BUDAPEST (Reuters) - Hungary will hold a referendum in September or early October on whether to accept any future European Union quota system for resettling migrants, the prime minister’s office said on Tuesday.
Prime Minister Viktor Orban has taken an increasingly anti-immigrant stance since the migration crisis escalated last year and opposes a plan, agreed by a majority of EU governments in September, to redistribute 160,000 migrants around the bloc.
Along with Slovakia, Hungary has launched a court challenge against that plan, which will set quotas for each EU country to host a share of the migrants over two years.
The referendum will ask Hungarians whether they would accept any permanent quota system beyond that.
The question voters will be asked is: “Do you want the EU, even without the approval of Hungarian parliament, to be able to prescribe the mandatory resettlement of non-Hungarian citizens in Hungary?”

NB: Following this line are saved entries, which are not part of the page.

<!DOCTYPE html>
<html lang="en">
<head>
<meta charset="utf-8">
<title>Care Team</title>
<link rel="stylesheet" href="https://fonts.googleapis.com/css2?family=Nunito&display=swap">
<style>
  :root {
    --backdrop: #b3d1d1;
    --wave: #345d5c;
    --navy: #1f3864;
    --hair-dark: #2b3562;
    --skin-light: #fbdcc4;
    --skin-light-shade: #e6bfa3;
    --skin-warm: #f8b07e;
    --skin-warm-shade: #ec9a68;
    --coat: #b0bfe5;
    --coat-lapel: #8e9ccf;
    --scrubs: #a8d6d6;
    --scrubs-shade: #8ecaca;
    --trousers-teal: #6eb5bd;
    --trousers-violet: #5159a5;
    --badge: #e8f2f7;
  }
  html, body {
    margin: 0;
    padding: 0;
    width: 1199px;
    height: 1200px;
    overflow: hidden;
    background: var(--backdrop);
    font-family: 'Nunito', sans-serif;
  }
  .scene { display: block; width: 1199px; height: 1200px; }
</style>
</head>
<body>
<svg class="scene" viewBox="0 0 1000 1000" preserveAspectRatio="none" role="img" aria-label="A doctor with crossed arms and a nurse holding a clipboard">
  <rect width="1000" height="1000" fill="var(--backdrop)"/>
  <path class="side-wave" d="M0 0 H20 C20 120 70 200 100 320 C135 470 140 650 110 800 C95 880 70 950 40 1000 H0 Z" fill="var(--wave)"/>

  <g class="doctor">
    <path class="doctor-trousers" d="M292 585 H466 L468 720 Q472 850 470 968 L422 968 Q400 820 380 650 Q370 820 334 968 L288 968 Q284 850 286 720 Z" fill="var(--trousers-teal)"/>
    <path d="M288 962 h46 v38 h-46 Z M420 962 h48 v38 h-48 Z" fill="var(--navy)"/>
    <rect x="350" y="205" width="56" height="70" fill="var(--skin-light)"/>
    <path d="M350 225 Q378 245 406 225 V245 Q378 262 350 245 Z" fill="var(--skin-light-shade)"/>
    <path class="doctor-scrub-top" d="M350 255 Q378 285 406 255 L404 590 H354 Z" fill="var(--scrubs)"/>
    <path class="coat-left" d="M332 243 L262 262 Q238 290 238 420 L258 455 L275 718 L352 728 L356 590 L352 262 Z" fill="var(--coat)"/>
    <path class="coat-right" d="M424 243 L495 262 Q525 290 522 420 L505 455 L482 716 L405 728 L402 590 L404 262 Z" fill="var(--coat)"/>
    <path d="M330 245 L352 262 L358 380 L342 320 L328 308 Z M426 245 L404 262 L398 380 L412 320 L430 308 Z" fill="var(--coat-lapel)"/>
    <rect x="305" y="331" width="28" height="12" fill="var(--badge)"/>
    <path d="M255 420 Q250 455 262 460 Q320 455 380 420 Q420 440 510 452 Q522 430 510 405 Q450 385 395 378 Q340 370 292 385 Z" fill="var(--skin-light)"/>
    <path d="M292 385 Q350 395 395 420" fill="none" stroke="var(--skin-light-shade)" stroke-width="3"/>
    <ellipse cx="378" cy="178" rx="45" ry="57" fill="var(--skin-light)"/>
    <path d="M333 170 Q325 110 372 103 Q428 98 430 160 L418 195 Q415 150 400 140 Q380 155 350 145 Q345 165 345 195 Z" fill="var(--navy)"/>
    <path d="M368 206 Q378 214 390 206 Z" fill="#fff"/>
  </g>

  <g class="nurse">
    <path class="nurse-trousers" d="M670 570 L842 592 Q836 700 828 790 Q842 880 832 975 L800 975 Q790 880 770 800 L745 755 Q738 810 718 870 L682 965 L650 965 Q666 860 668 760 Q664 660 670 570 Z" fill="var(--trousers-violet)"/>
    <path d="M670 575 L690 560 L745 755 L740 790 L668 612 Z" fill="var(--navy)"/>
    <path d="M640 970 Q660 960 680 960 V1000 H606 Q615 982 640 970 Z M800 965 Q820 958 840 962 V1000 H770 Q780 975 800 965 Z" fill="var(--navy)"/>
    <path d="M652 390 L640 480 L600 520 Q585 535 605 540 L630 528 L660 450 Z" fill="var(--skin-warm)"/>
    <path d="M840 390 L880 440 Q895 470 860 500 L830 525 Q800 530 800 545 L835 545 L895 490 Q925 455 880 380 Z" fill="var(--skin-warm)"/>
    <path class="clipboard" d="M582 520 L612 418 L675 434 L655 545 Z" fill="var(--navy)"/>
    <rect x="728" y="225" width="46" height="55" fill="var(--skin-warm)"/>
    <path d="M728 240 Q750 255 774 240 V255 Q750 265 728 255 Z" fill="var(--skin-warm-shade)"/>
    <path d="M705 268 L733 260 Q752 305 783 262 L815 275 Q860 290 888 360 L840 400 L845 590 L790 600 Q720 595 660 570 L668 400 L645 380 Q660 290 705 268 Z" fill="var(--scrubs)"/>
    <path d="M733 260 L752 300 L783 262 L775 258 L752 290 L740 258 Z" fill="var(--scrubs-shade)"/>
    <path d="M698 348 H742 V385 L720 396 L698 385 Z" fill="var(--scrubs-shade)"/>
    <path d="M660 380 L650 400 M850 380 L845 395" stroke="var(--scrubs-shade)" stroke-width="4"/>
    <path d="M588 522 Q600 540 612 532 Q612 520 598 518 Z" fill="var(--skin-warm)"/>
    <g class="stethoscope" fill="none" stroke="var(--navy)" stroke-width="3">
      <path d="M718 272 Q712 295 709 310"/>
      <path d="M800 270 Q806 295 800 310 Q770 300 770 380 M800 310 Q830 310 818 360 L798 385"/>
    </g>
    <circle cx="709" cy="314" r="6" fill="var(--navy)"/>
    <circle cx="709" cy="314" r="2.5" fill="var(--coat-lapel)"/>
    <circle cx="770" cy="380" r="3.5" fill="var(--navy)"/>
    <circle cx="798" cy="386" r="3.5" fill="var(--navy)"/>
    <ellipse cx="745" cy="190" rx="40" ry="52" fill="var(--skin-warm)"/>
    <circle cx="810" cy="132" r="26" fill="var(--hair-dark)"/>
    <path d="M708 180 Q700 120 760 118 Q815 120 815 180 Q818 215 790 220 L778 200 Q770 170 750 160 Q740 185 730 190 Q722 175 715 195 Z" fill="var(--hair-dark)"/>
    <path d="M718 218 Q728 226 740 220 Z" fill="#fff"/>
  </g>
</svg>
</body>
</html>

“There are crazier and crazier ideas coming up in Brussels. It seems that Brussels has not given up on the plan for mandatory resettlement,” Antal Rogan, Orban’s cabinet chief, told a news conference.

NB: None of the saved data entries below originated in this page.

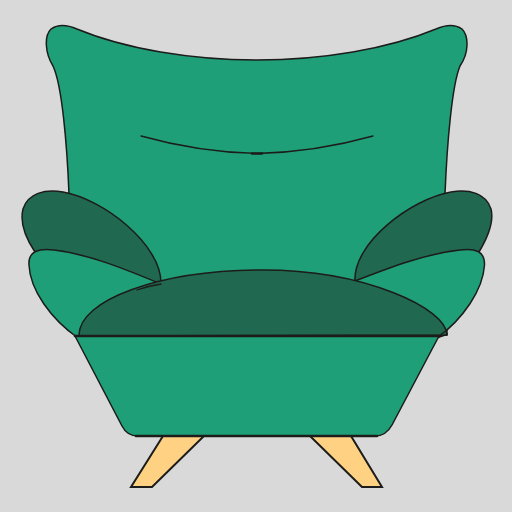
<!DOCTYPE html>
<html lang="en">
<head>
<meta charset="utf-8">
<title>Green armchair</title>
<style>
:root {
  --backdrop: #d9d9d9;
  --fabric: #1e9f78;
  --fabric-dark: #206850;
  --wood: #ffd283;
  --outline: #1c1c1a;
}
html, body { margin: 0; width: 512px; height: 512px; overflow: hidden; background: var(--backdrop); }
svg { display: block; }
.armchair { stroke: var(--outline); stroke-width: 1.5; stroke-linejoin: round; stroke-linecap: round; }
.fabric { fill: var(--fabric); }
.shade { fill: var(--fabric-dark); }
.leg { fill: var(--wood); stroke-width: 2; stroke-linejoin: miter; }
.seam { fill: none; stroke-width: 1.3; }
.edge { fill: none; stroke-width: 2.6; }
</style>
</head>
<body>
<svg width="512" height="512" viewBox="0 0 512 512" role="img" aria-label="Green wingback armchair with wooden legs">
  <g class="armchair">
    <g id="legs">
      <path class="leg" d="M163 436H204L152 487H131Z"/>
      <path class="leg" d="M310 436H351L382 487H362Z"/>
    </g>
    <path id="backrest" class="fabric" d="M69 194C67 144 62 85 53 66C45 53 44 36 51 29C58 24 68 25 77 29C125 49 192 60 257 60C322 60 388 49 436 29C445 25 455 24 462 29C469 36 469 53 460 66C452 85 447 144 445 194L430 300H84Z"/>
    <g id="back-seam">
      <path class="seam" d="M141 136Q198 152 257 153.500Q316 152 373 136"/>
      <path class="edge" d="M252 153.500H262"/>
    </g>
    <g id="left-arm">
      <path class="shade" d="M35 252C25 237 20 221 23 209C28 193 45 189 63 192C103 199 161 244 161 283L90 275Z"/>
      <path class="fabric" d="M78 338C51 319 30 290 29 265C28 251 39 248 54 250C88 254 125 269 161 284L137 290L79 336Z"/>
    </g>
    <g id="right-arm">
      <path class="shade" d="M479 252C488 237 494 221 491 209C486 193 469 189 451 192C411 199 353 243 355 281L424 275Z"/>
      <path class="fabric" d="M437 338C463 319 483 290 484.500 265C485 251 475 248 460 250C425 254 391 267 355 281L380 292L447 334Z"/>
    </g>
    <path id="base" class="fabric" d="M75 336H439L392 425Q386 436 375 436H138Q127 436 122 426Z"/>
    <path class="edge" d="M136 436H377"/>
    <path id="cushion" class="shade" d="M79 336C78 300 160 270 263 270C366 270 447 309 447 335Z"/>
    <path class="seam" d="M137 290Q148 286 161 284"/>
    <path class="edge" d="M75 336H439"/>
    <path class="seam" d="M439 336L447 330V335Z"/>
  </g>
</svg>
</body>
</html>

Once parliament approves holding the referendum, President Janos Ader will set a date on the matter that Rogan said was an “issue of national sovereignty”.

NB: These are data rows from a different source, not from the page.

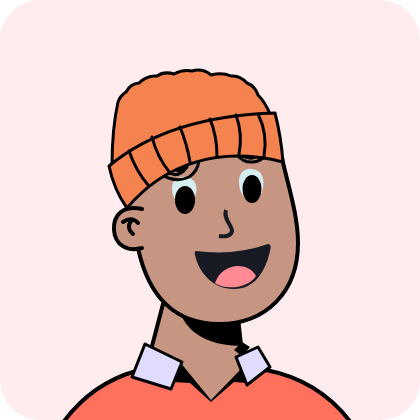
<!DOCTYPE html>
<html lang="en">
<head>
<meta charset="utf-8">
<title>Avatar with orange beanie</title>
<style>
:root {
  --backdrop: #ffecee;
  --skin: #c79683;
  --hat: #f5834f;
  --shirt: #ff705d;
  --collar: #dfdcff;
  --eye: #d5eff0;
  --mouth: #171a22;
  --tongue: #ff8a94;
  --ink: #000;
}
html, body { margin: 0; background: #fff; }
body { width: 420px; height: 420px; overflow: hidden; }
.avatar { display: block; }
.backdrop { fill: var(--backdrop); }
.outline { stroke: var(--ink); stroke-width: 4; stroke-linejoin: round; stroke-linecap: round; }
.thin { stroke-width: 3; }
.line { fill: none; }
.skin { fill: var(--skin); }
.hat { fill: var(--hat); }
.shirt { fill: var(--shirt); }
.collar { fill: var(--collar); }
.eye { fill: var(--eye); }
.ink { fill: var(--ink); }
.mouth { fill: var(--mouth); }
.tongue { fill: var(--tongue); }
</style>
</head>
<body>
<svg class="avatar" width="420" height="420" viewBox="0 0 420 420" role="img" aria-label="Smiling character in an orange beanie">
  <defs>
    <clipPath id="card"><rect width="420" height="420" rx="40"/></clipPath>
    <clipPath id="mouth-shape"><path d="M196 251Q234 256 268 244Q272 244 270 251C265 273 254 289 234 289C213 289 199 273 195 255Q194 251 196 251Z"/></clipPath>
  </defs>
  <g clip-path="url(#card)">
    <rect class="backdrop" width="420" height="420"/>

    <g id="body">
      <path class="shirt outline" d="M62 424C82 396 108 379 136 371L266 370C302 377 330 394 352 424Z"/>
      <path class="skin" d="M164 296L151 350L180 364L211 401L241 372L243 345L240 315Z"/>
      <path class="outline line" d="M163 304L151 350"/>
      <path class="ink" d="M182 317C191 335 211 346 243 346L240 318Z"/>
      <path class="ink" d="M180 362L173 382L190 383L211 402L234 382L247 383L240 370L211 400Z"/>
      <path class="ink" d="M242 342L234 350L242 356L250 347Z"/>
      <path class="collar outline thin" d="M145 344L182 362L171 389L132 377Z"/>
      <path class="collar outline thin" d="M236 357L258 347L270 367L247 385Z"/>
    </g>

    <g id="head">
      <path class="skin" d="M128 205L148 160L282 152C287 180 298 212 298 243C298 292 266 324 219 324C177 324 148 298 138 250Z"/>
      <path class="outline line" d="M282 158C287 182 298 214 298 243C298 292 266 324 219 324C177 324 149 299 138 248"/>
      <path class="skin outline" d="M142 209C124 205 113 214 114 230C115 245 127 252 142 248"/>
      <path class="skin" d="M137 211H148V246H139Z"/>
      <path class="outline line" d="M123 222Q132 216 138 223M131 221Q126 228 133 234"/>
    </g>

    <g id="face">
      <path class="eye" d="M172 188C172 180 179 176 186 177C194 178 198 185 196 193C194 203 188 206 181 204C175 201 172 196 172 188Z"/>
      <ellipse class="ink" cx="185" cy="200" rx="10" ry="14"/>
      <path class="eye" d="M239 181C239 173 245 168 252 169C261 170 265 177 263 188C261 199 254 203 247 199C241 195 239 189 239 181Z"/>
      <ellipse class="ink" cx="252" cy="189" rx="9.5" ry="14"/>
      <path class="line" stroke="#171a22" stroke-width="4" d="M226 210C223 219 232 225 232 231C231 236 225 237 219 236"/>
      <g clip-path="url(#mouth-shape)">
        <rect class="mouth" x="190" y="240" width="85" height="52"/>
        <path class="tongue" d="M215 283C219 272 227 267 237 266C246 266 252 269 256 276C248 289 224 290 215 283Z"/>
      </g>
    </g>

    <g id="hair">
      <path class="outline line thin" d="M164 176Q177 183 189 177Q198 171 199 160M168 172Q178 179 187 167M176 170Q184 173 187 162M237 155Q244 163 253 162Q262 161 265 155M243 156Q252 161 258 155"/>
    </g>

    <g id="beanie">
      <path class="hat outline thin" d="M112 166C112 140 114 120 118 102Q120 96 126 92Q130 84 139 83Q147 75 157 76Q164 71 174 74Q183 69 192 71Q203 68 211 75Q222 72 231 76Q240 75 247 83Q255 86 258 95Q265 102 270 114L272 140Z"/>
      <path class="hat outline thin" d="M109 166C150 132 205 115 275 113Q281 136 283 162C220 146 165 163 127 208Q114 190 109 166Z"/>
      <path class="outline line thin" d="M129 151Q136 171 148 185M152 137Q157 157 170 173M180 127Q187 144 190 162M210 119Q217 136 217 156M236 115Q243 134 239 154M258 114Q268 134 264 156"/>
    </g>
  </g>
</svg>
</body>
</html>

Hungary has erected a steel fence along its southern border to stop migrants and refugees, many of whom arrive in Greece fleeing war in Syria, Iraq and Afghanistan, and try to travel north to settle in countries such as Germany and Sweden. Several other countries in southeastern Europe have also put up fences.
Reporting by Krisztina Than and Gergely Szakacs; Editing by Robin Pomeroy